Sunday, August 14, 2011

Finding the "cow-ness" of our cows

Students who've made it to the University of Minnesota campus in St. Paul and seen the cow sculptures on the lawn there will recognize the huge reclining bovine here, part of a series done by Connecticut sculptor Peter Woytuk. Woytuk has said that he wanted to emphasize the mass of the bull, to make it a part of the landscape.

The other sculpture was done by a Maine sculptor, Roger Prince. I was struck when I first saw Roger Prince's sculpture and the U of M bull how these two pieces of art had captured some aspect of bovines. Neither artist had included all the details of the real cow/bull--the reclining animal doesn't seem to have any ears. Yet in its eyes, the way the head and neck are portrayed, the bulk of the shoulders, we have a sense of an animal who has an intelligence and might be sizing us up, too.

Roger Prince doesn't want his cow, small enough to stand on a side table, to be part of the landscape. He seems to want us to view her as a curious, but solid creature. He has also chosen, to place emphasis on the head and neck, to give us a sense of curiosity in this cow. And, to give viewers a sense of solidity he's made the hooves much larger than cows' hooves are. Because of those broad hooves, we don't think anyone will be tipping this cow soon.

And the photograph shows us a real cow, one of an old breed from England, called White Park. We see its distinctive horns, the black ears and nose--a real cow, not larger or smaller, not interpreted.

Each image of cow gives us slightly different information and a different impression of "cow-ness."

When we are writing our stories, whether fiction or non-fiction, we learn so much about our characters that we often want to share all that we know, the interesting little quirks of their lives, the side roads and byways that take them out of the main direction of our story.

In fact we can't, we shouldn't tell it all , we only need to select the details that give readers a clear sense of our characters and how they are moving through the story.

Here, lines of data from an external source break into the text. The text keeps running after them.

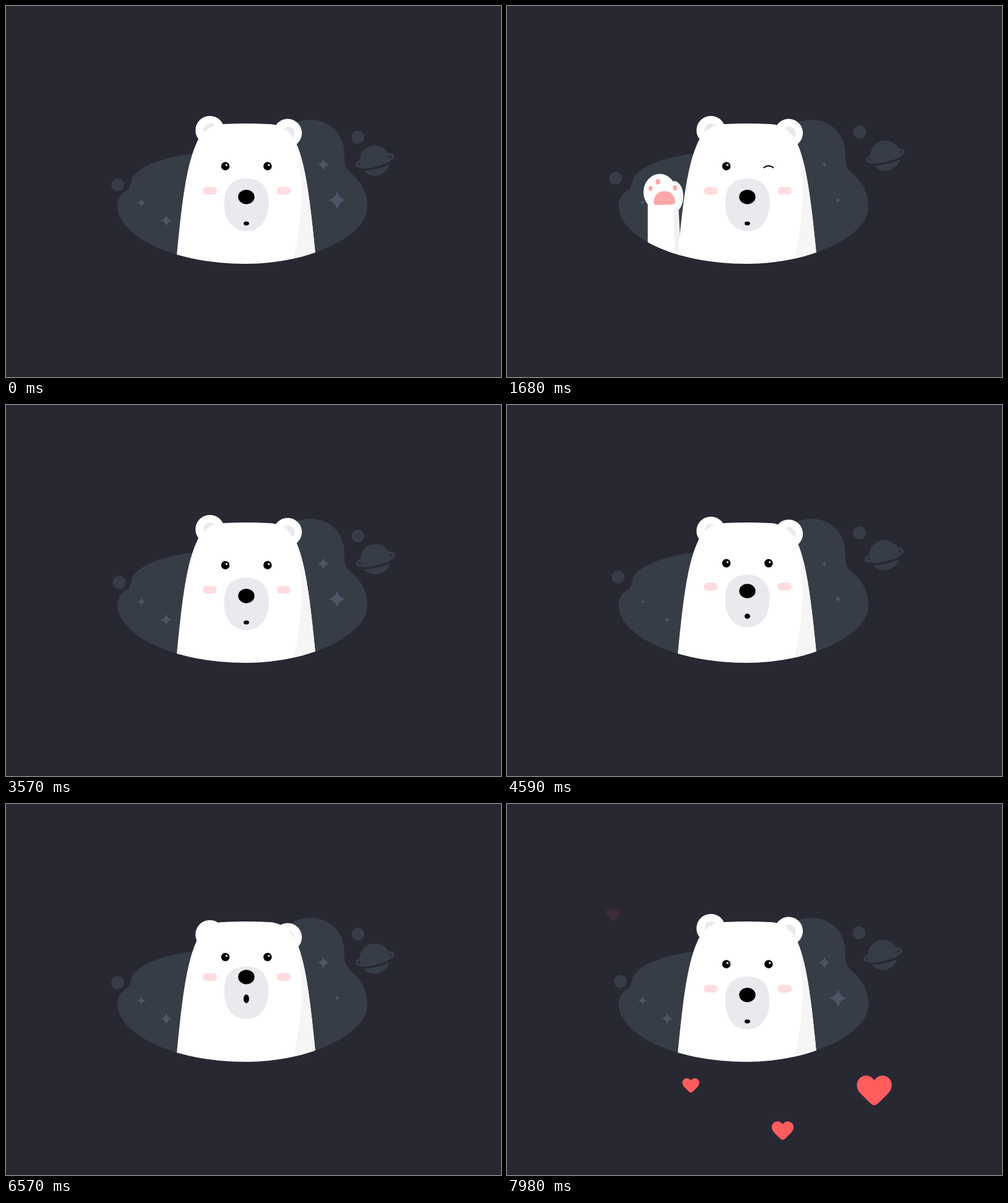
Recreate the animation shown at these times as an HTML page with a canvas. Size 800 by 600 pixels, loop 8 s.

```html
<!DOCTYPE html>
<html lang="en">
<head>
<meta charset="utf-8">
<title>Polar bear</title>
<style>
  html, body { margin: 0; width: 100%; height: 100%; overflow: hidden; background: #282833; }
  canvas { display: block; }
</style>
</head>
<body>
<canvas id="stage" width="800" height="600"></canvas>
<script>
const ctx = document.getElementById('stage').getContext('2d');
const LOOP = 8000;
const BG = '#282833', SPACE = '#363d47', STAR = '#515366', GREY = '#e8eaed', SHADE = '#f5f5f5';

const BOTTOM = 'C584 372 490 417 388 417 C270 417 180 372 180 322';
const paths = {
  cloud: new Path2D('M584 325 ' + BOTTOM +
    ' C181 308 189 302 196 298 C202 294 200 287 204 279 C214 258 262 242 310 238' +
    ' L420 238 C445 210 455 184 492 184 C522 184 547 206 547 240' +
    ' C545 257 550 264 562 274 C576 287 584 304 584 325 Z'),
  window: new Path2D('M0 0 H800 V325 H584 ' + BOTTOM + ' H0 Z'),
  head: new Path2D('M275 414 C283 330 290 262 307 224 C313 209 326 192 351 191' +
    ' Q388 189 425 191 C450 192 463 209 470 224 C486 262 493 330 501 410 V430 H275 Z'),
  headShade: new Path2D('M471 224 Q486.5 320 464 412 L510 412 L500 320 Z'),
  muzzle: new Path2D('M388.5 279 C413 279 424.5 294 424.5 318 C424.5 346 411 364 388.5 364' +
    ' C366 364 352.5 346 352.5 318 C352.5 294 364 279 388.5 279 Z'),
  pad: new Path2D('M237 316 C238 305 245 299.5 255 299.5 C264 299.5 271 306 272 316' +
    ' Q272 321 267 321 L242 322 Q237 322 237 316 Z'),
  heart: new Path2D('M0 .43 C-.06 .43 -.12 .37 -.2 .29 L-.4 .09 C-.54 -.06 -.53 -.25 -.42 -.35' +
    ' C-.29 -.47 -.1 -.44 0 -.29 C.1 -.44 .29 -.47 .42 -.35 C.53 -.25 .54 -.06 .4 .09' +
    ' L.2 .29 C.12 .37 .06 .43 0 .43 Z')
};

const clamp = v => Math.max(0, Math.min(1, v));
const mix = (a, b, u) => a + (b - a) * u;
const wave = u => (1 - Math.cos(Math.PI * u)) / 2;
const ease = (t, from, to) => wave(clamp((t - from) / (to - from)));

function ellipse(x, y, rx, ry, color) {
  ctx.fillStyle = color;
  ctx.beginPath();
  ctx.ellipse(x, y, rx, ry, 0, 0, 2 * Math.PI);
  ctx.fill();
}

const dot = (x, y, r, color) => ellipse(x, y, r, r, color);

function fill(path, color) {
  ctx.fillStyle = color;
  ctx.fill(path);
}

function layer(draw) {
  ctx.save();
  draw();
  ctx.restore();
}

function star(x, y, r) {
  const c = r * 0.17;
  ctx.fillStyle = STAR;
  ctx.beginPath();
  ctx.moveTo(x, y - r);
  ctx.quadraticCurveTo(x + c, y - c, x + r, y);
  ctx.quadraticCurveTo(x + c, y + c, x, y + r);
  ctx.quadraticCurveTo(x - c, y + c, x - r, y);
  ctx.quadraticCurveTo(x - c, y - c, x, y - r);
  ctx.fill();
}

function planet(x, y) {
  layer(() => {
    ctx.translate(x, y);
    dot(0, 0, 24.5, SPACE);
    ctx.rotate(-0.24);
    const ring = (dy, width, color, end) => {
      ctx.strokeStyle = color;
      ctx.lineWidth = width;
      ctx.beginPath();
      ctx.ellipse(0, dy, 30.5, 7.5, 0, 0, end);
      ctx.stroke();
    };
    ring(4.5, 3.5, BG, Math.PI);
    ring(0, 4, SPACE, 2 * Math.PI);
  });
}

// Shrink amount around each listed moment
function dip(t, times) {
  return times.reduce((m, c) => Math.max(m, wave(1 - clamp(Math.abs(t - c) / 1050))), 0);
}

function space(t) {
  fill(paths.cloud, SPACE);
  const now = Math.min(t, 6570);
  const late = ease(t, 7400, 8080);

  const turn = (66 - 360 * now / 3285 - 36 * late) * Math.PI / 180;
  dot(178.2 + 5.8 * Math.cos(turn), 283.7 + 5.8 * Math.sin(turn), 10.5, SPACE);

  const lift = wave(Math.max(0, now - 430) / 1650);
  dot(568.7 + 1.4 * lift, 212 - 9.3 * lift - 2 * late, 10.5, SPACE);

  const drift = t < 6570 ? wave(now / 1642) : 0.8 * late;
  planet(596 + 15.3 * drift, 250 - 8 * drift);

  const small = dip(t, [1640, 4600]);
  const tail = t > 6570 ? 1 - ease(t, 7380, 7960) : dip(t, [1640, 4400, 6570]);
  star(219, 318, mix(7, 4, small));
  star(259, 347, mix(9.5, 4.5, small));
  star(513, 256.5, mix(9.5, 4.8, small));
  star(535, 314, mix(14.8, 4.6, tail));
}

function paw(t) {
  const hidden = 150 * (1 - ease(t, 60, 720) + ease(t, 2200, 2718));
  if (hidden >= 150) return;
  const swing = t > 760 && t < 1680
    ? Math.sin((t - 760) / 920 * 4 * Math.PI) * 0.05 : 0;
  layer(() => {
    ctx.translate(250, 400 + hidden);
    ctx.rotate(swing);
    ctx.translate(-250, -400);
    ellipse(270, 308, 15, 25, SHADE);
    ctx.fillStyle = '#f1f1f1';
    ctx.fill(new Path2D('M262 320 H277 L283 440 H262 Z'));
    ctx.fillStyle = '#fff';
    ctx.fill(new Path2D('M227.5 310 H267 Q271 350 271 440 H227.5 Z'));
    ellipse(247, 301, 26.5, 29.5, '#fff');
    ellipse(266, 307, 13, 23, '#fff');
    fill(paths.pad, '#ffa6a8');
    [[232, 295, 3.4, 4], [243.8, 284.3, 3.7, 4.4], [271.5, 294, 3.4, 4.2]]
      .forEach(toe => ellipse(...toe, '#ffa6a8'));
  });
}

function eye(x, y) {
  dot(x, y, 6.8, '#000');
  dot(x + 1.9, y - 1.8, 1.6, '#fff');
}

function cheek(x, y) {
  ctx.fillStyle = '#ffdcdf';
  ctx.beginPath();
  ctx.roundRect(x - 11.3, y - 6.3, 22.6, 12.6, 6);
  ctx.fill();
}

function face(t, tilt) {
  const eyeY = 259 - 11.5 * tilt;
  eye(354.5, eyeY);
  if (t > 1350 && t < 2050) {
    ctx.strokeStyle = '#000';
    ctx.lineWidth = 1.8;
    ctx.lineCap = 'round';
    ctx.beginPath();
    ctx.moveTo(415, 261.5);
    ctx.quadraticCurveTo(423, 255.5, 430.5, 261.5);
    ctx.stroke();
  } else {
    eye(422.8, eyeY);
  }
  cheek(329.2, 298.8 - 19 * tilt);
  cheek(448.8, 298.8 - 19 * tilt);
  layer(() => {
    ctx.translate(0, -16.2 * tilt);
    fill(paths.muzzle, GREY);
  });
  ellipse(388.4, 308.8 - 29 * tilt, 13.2, 11.6, '#000');
  ellipse(388.4, 351.7 - 36.7 * tilt, 4.5, 3.1 + 3.8 * tilt, '#000');
}

function bear(t) {
  const tilt = ease(t, 4370, 5000) - ease(t, 5000, 5720) +
    ease(t, 5850, 6540) - ease(t, 6640, 7220);
  const pulse = (from, len) => Math.sin(Math.PI * clamp((t - from) / len));
  const lean = pulse(60, 480) + pulse(2460, 480);
  const drop = 10 * tilt;

  layer(() => {
    ctx.clip(paths.window);
    paw(t);
    const leftX = 329.5 - 3.5 * lean, leftY = 201 + drop + 1.5 * lean;
    const rightX = 455.2 - 2 * lean, rightY = 205.5 + drop - lean;
    dot(leftX, leftY, 23.3, '#fff');
    dot(rightX, rightY, 23, '#fff');
    ellipse(leftX + 0.3, leftY + 0.2, 10.5, 11.5, GREY);
    ellipse(rightX + 0.8, rightY + 1, 10.5, 11.5, GREY);
    fill(paths.head, '#fff');
    ctx.clip(paths.head);
    fill(paths.headShade, SHADE);
  });
  face(t, tilt);
}

// Each heart: end position, width, launch time, closing opacity
const hearts = [
  [445.5, 528, 35, 6960, 1],
  [297.2, 455, 27, 7250, 1],
  [593.5, 463, 56, 7300, 1],
  [171.5, 179.5, 23, 7330, 0.1]
];

function burst(t) {
  hearts.forEach(([x, y, size, start, end]) => {
    if (t <= start) return;
    const u = (t - start) / (7980 - start);
    const go = u * (1.5 - 0.5 * u);
    const s = size * clamp(u * 2.2);
    layer(() => {
      ctx.globalAlpha = mix(1, end, clamp((u - 0.5) * 2));
      ctx.translate(mix(388, x, go), mix(350, y, go));
      ctx.scale(s, s);
      fill(paths.heart, '#ff5c5e');
    });
  });
}

function draw() {
  const t = performance.now() % LOOP;
  ctx.fillStyle = BG;
  ctx.fillRect(0, 0, 800, 600);
  space(t);
  bear(t);
  burst(t);
  requestAnimationFrame(draw);
}

draw();
</script>
</body>
</html>
```
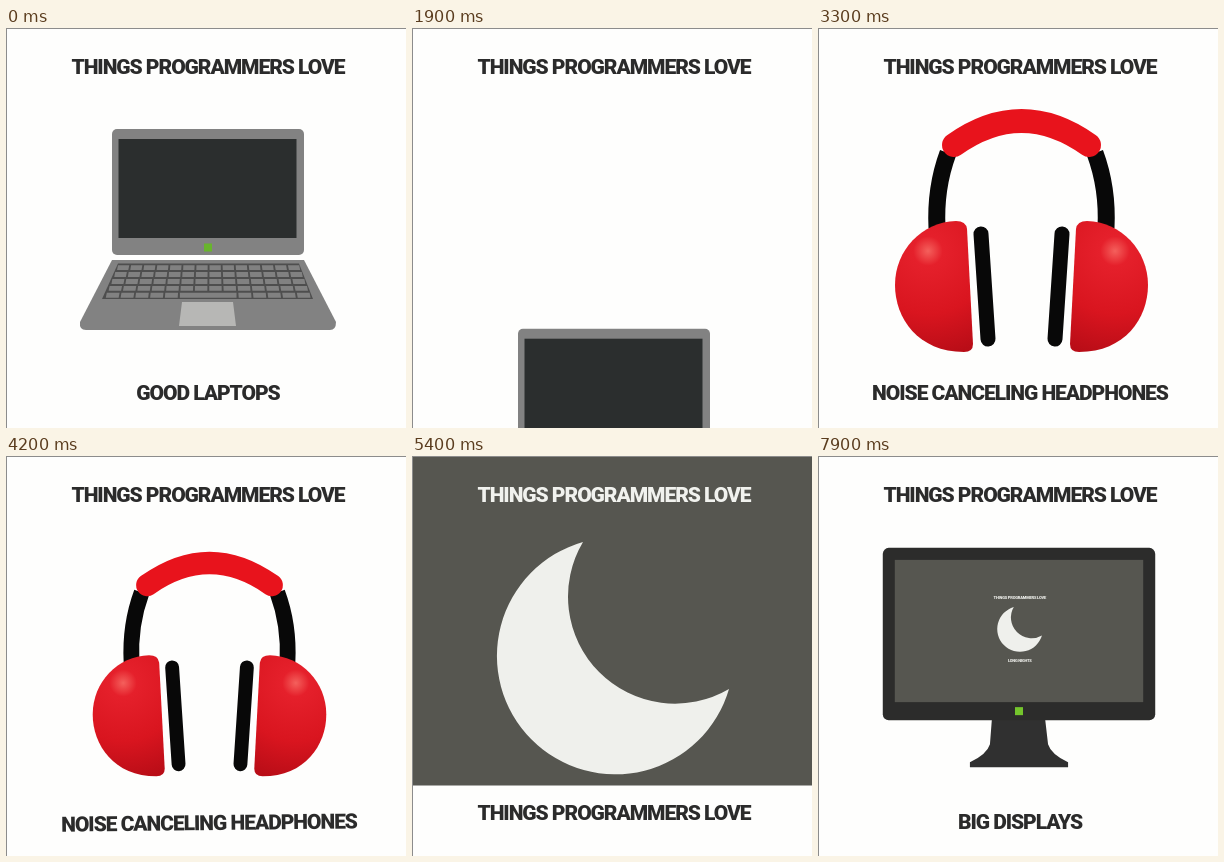
Write an HTML page that moves like this. It is 400 by 400 pixels and loops after 8 s.

```html
<!DOCTYPE html>
<html>
<head>
<meta charset="utf-8">
<style>
html, body { margin: 0; width: 100%; height: 100%; overflow: hidden; background: #fefefd; }
svg { display: block; width: 100vw; height: 100vh; }
text { font: 900 21px Roboto, "Open Sans", sans-serif; letter-spacing: -1.05px; text-anchor: middle; fill: #2b2b2b; }
.light text { fill: #f1f2ee; }
</style>
</head>
<body>
<svg viewBox="0 0 400 400">
  <defs>
    <radialGradient id="red" gradientUnits="userSpaceOnUse" cx="110" cy="223" r="105">
      <stop offset="0" stop-color="#f4605c"/>
      <stop offset=".14" stop-color="#e5202b"/>
      <stop offset=".6" stop-color="#d9151f"/>
      <stop offset="1" stop-color="#b90d17"/>
    </radialGradient>
    <clipPath id="drop"><rect id="dropBox" width="400" height="400"/></clipPath>
    <g id="ear">
      <path d="M130 125Q117 160 119 200" fill="none" stroke="#080808" stroke-width="17"/>
      <path d="M138 193Q148 193 149 201L155 316Q155 324 146 324C100 324 77 290 77 257C77 222 104 194 138 193Z" fill="url(#red)"/>
      <path d="M163 206L170 311" stroke="#080808" stroke-width="15" stroke-linecap="round"/>
    </g>
  </defs>

  <text id="title" x="202" y="46">THINGS PROGRAMMERS LOVE</text>
  <text id="good" x="202" y="371.5">GOOD LAPTOPS</text>
  <text id="noise" x="202" y="371.5">NOISE CANCELING HEADPHONES</text>
  <text id="big" x="202" y="372.5">BIG DISPLAYS</text>

  <g id="laptop">
    <rect x="106" y="101" width="192" height="126" rx="5" fill="#828282"/>
    <rect x="112.5" y="111" width="178" height="99" fill="#2b2e2e"/>
    <rect x="198" y="215.5" width="8" height="8" fill="#68b52c"/>
    <path d="M106 232H298L330 294Q330 302 324 302H80Q73 302 74 294Z" fill="#828282"/>
    <path d="M112 235.500H293L307 271H96Z" fill="#4e4e4e"/>
    <g id="keys" fill="#818181"></g>
    <path d="M176 274H227L230 298H173Z" fill="#b7b7b5"/>
  </g>

  <g id="phones">
    <use href="#ear"/>
    <use href="#ear" transform="matrix(-1 0 0 1 407 0)"/>
    <path d="M136 117Q203.500 69 271 117" fill="none" stroke="#e8131c" stroke-width="24" stroke-linecap="round"/>
  </g>

  <g id="monitor">
    <path d="M174 262H227L230 288Q233 298 250 306V311H152V306Q169 298 172 288Z" fill="#303030"/>
    <rect x="65" y="92" width="272" height="172" rx="6" fill="#2c2c2b"/>
    <rect x="77" y="104" width="248" height="142" fill="#565650"/>
    <rect x="197" y="251" width="8" height="8" fill="#74c52c"/>
  </g>

  <g id="night" clip-path="url(#drop)">
    <rect id="sky" width="400" height="400" fill="#565650"/>
    <g id="scene" class="light">
      <text x="202" y="46">THINGS PROGRAMMERS LOVE</text>
      <path d="M171 86A118.400 118.400 0 1 0 317 233A107 107 0 0 1 171 86Z" fill="#eff0ec"/>
      <text id="long" x="202" y="372">LONG NIGHTS</text>
    </g>
  </g>
  <path d="M0 .5H400M.5 0V400" stroke="#8c8c8c"/>
</svg>
<script>
const LOOP = 8000;
const el = id => document.getElementById(id);
const ramp = (t, from, to) => Math.min(1, Math.max(0, (t - from) / (to - from)));
const mix = (a, b, p) => a + (b - a) * p;
const inOut = p => p < .5 ? 4 * p ** 3 : 1 - 4 * (1 - p) ** 3;
const out = p => 1 - (1 - p) ** 3;
const backOut = p => 1 + 2.2 * (p - 1) ** 3 + 1.2 * (p - 1) ** 2;
const place = (id, value) => el(id).setAttribute('transform', value);
const show = (id, on) => el(id).style.display = on ? '' : 'none';
const scaleAt = (x, y, s) => `translate(${x} ${y}) scale(${s}) translate(${-x} ${-y})`;

// Keyboard rows widen toward the front edge.
let keys = '';
for (let row = 0; row < 5; row++) {
  const y = 236.5 + row * 6.9, left = 111 - row * 2.8, width = 183 + row * 5.4;
  const count = 14, step = width / count;
  for (let i = 0; i < count; i++) {
    if (row === 4 && i > 4 && i < 9) continue;
    const x = left + i * step + 1;
    keys += `M${x} ${y + .7}h${step - 1.8}l${(i - 6.5) * .15} 4.900h${1.8 - step}z`;
  }
  if (row === 4) keys += `M${left + 5 * step + 1} ${y + .7}h${4 * step - 1.8}v4.900h${1.8 - 4 * step}z`;
}
el('keys').innerHTML = `<path d="${keys}"/>`;

function draw(t) {
  // Laptop swells, then drops away
  const swell = 1 + .05 * Math.sin(Math.PI * ramp(t, 1100, 1640));
  const fall = .003 * Math.max(0, t - 1643) ** 2;
  show('laptop', t < 2150);
  place('laptop', `translate(0 ${fall}) ${scaleAt(202, 202, swell)}`);
  show('good', t < 1850);
  place('good', `translate(${300 * ramp(t, 1350, 1800) ** 2} 0)`);

  // Headphones pop in and shrink out
  const leave = ramp(t, 4050, 4500);
  const size = backOut(ramp(t, 2100, 2700)) * (1 - leave ** 2.35);
  show('phones', t > 2100 && t < 4500);
  place('phones', scaleAt(203.5, leave ? 275 : 203, Math.max(0, size)));
  show('noise', t > 2100 && t < 4600);
  const slide = -370 * (1 - out(ramp(t, 2100, 2700)));
  const tip = leave ** 4;
  place('noise', `translate(${slide + 80 * tip} ${200 * tip}) rotate(${-50 * tip} 202 364)`);

  // Night panel drops and pushes the title down
  const edge = 400 * inOut(ramp(t, 5000, 5620));
  const zoom = inOut(ramp(t, 7100, 7950));
  const display = t > 7100;
  el('dropBox').setAttribute('height', edge);
  show('night', t > 5000);
  show('sky', !display);
  place('title', `translate(0 ${display ? 0 : Math.max(0, edge - 11)})`);
  place('long', `translate(0 ${60 * (1 - out(ramp(t, 5600, 6100)))})`);

  // Night scene shrinks onto the monitor
  place('scene', `translate(${163 * zoom} ${134.6 * zoom}) scale(${mix(1, .192, zoom)})`);
  const s = mix(3.2, 1, zoom);
  show('monitor', display);
  show('big', display);
  place('monitor', `translate(${201 * (1 - s)} ${-370 * (1 - zoom)}) scale(${s})`);
}

const start = performance.now();
function tick() {
  draw((performance.now() - start) % LOOP);
  requestAnimationFrame(tick);
}
tick();
</script>
</body>
</html>
```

We bootstrap ourselves along in story-making. As we know our plot, we learn which details of character we will want to include. As we figure out details of character we have more information and more plot choices.


  1. I think by trying to get the "ness" of something, be it a character or a story, we are going for the essence and we allow the reader to do much of the work, which engages them more deeply in the story. Yes, I know that it is a cow and now I will make it my cow.

  2. This post makes me miss our early morning walks with occasional visits to the U of M campus (and the bakery afterward). I am just back from two weeks in Vermont, where we watched a small herd of cows (a dozen) grazing in our mountain pasture. Each had its own personality within the herd, including the littlest calf, all curiosity and eagerness (until Mama warned him to stay away from pesky humans). Cowness indeed.

  3. Oh Jackie, like the books you write you help us to see the world. Comparing sculpture and writing is perfection. And to think or wonder how much more detail the artists put in at first and what they decided to take away. We, the creators, needs to know so much more than the viewer/reader. The tricky part is to know what the viewer/reader needs to know. And that always seems to be a matter of trust.

  4. These pictures are so visual! Seemingly small choices lead to big differences in points of emphasis--which reflect a core truth while not being exact truth.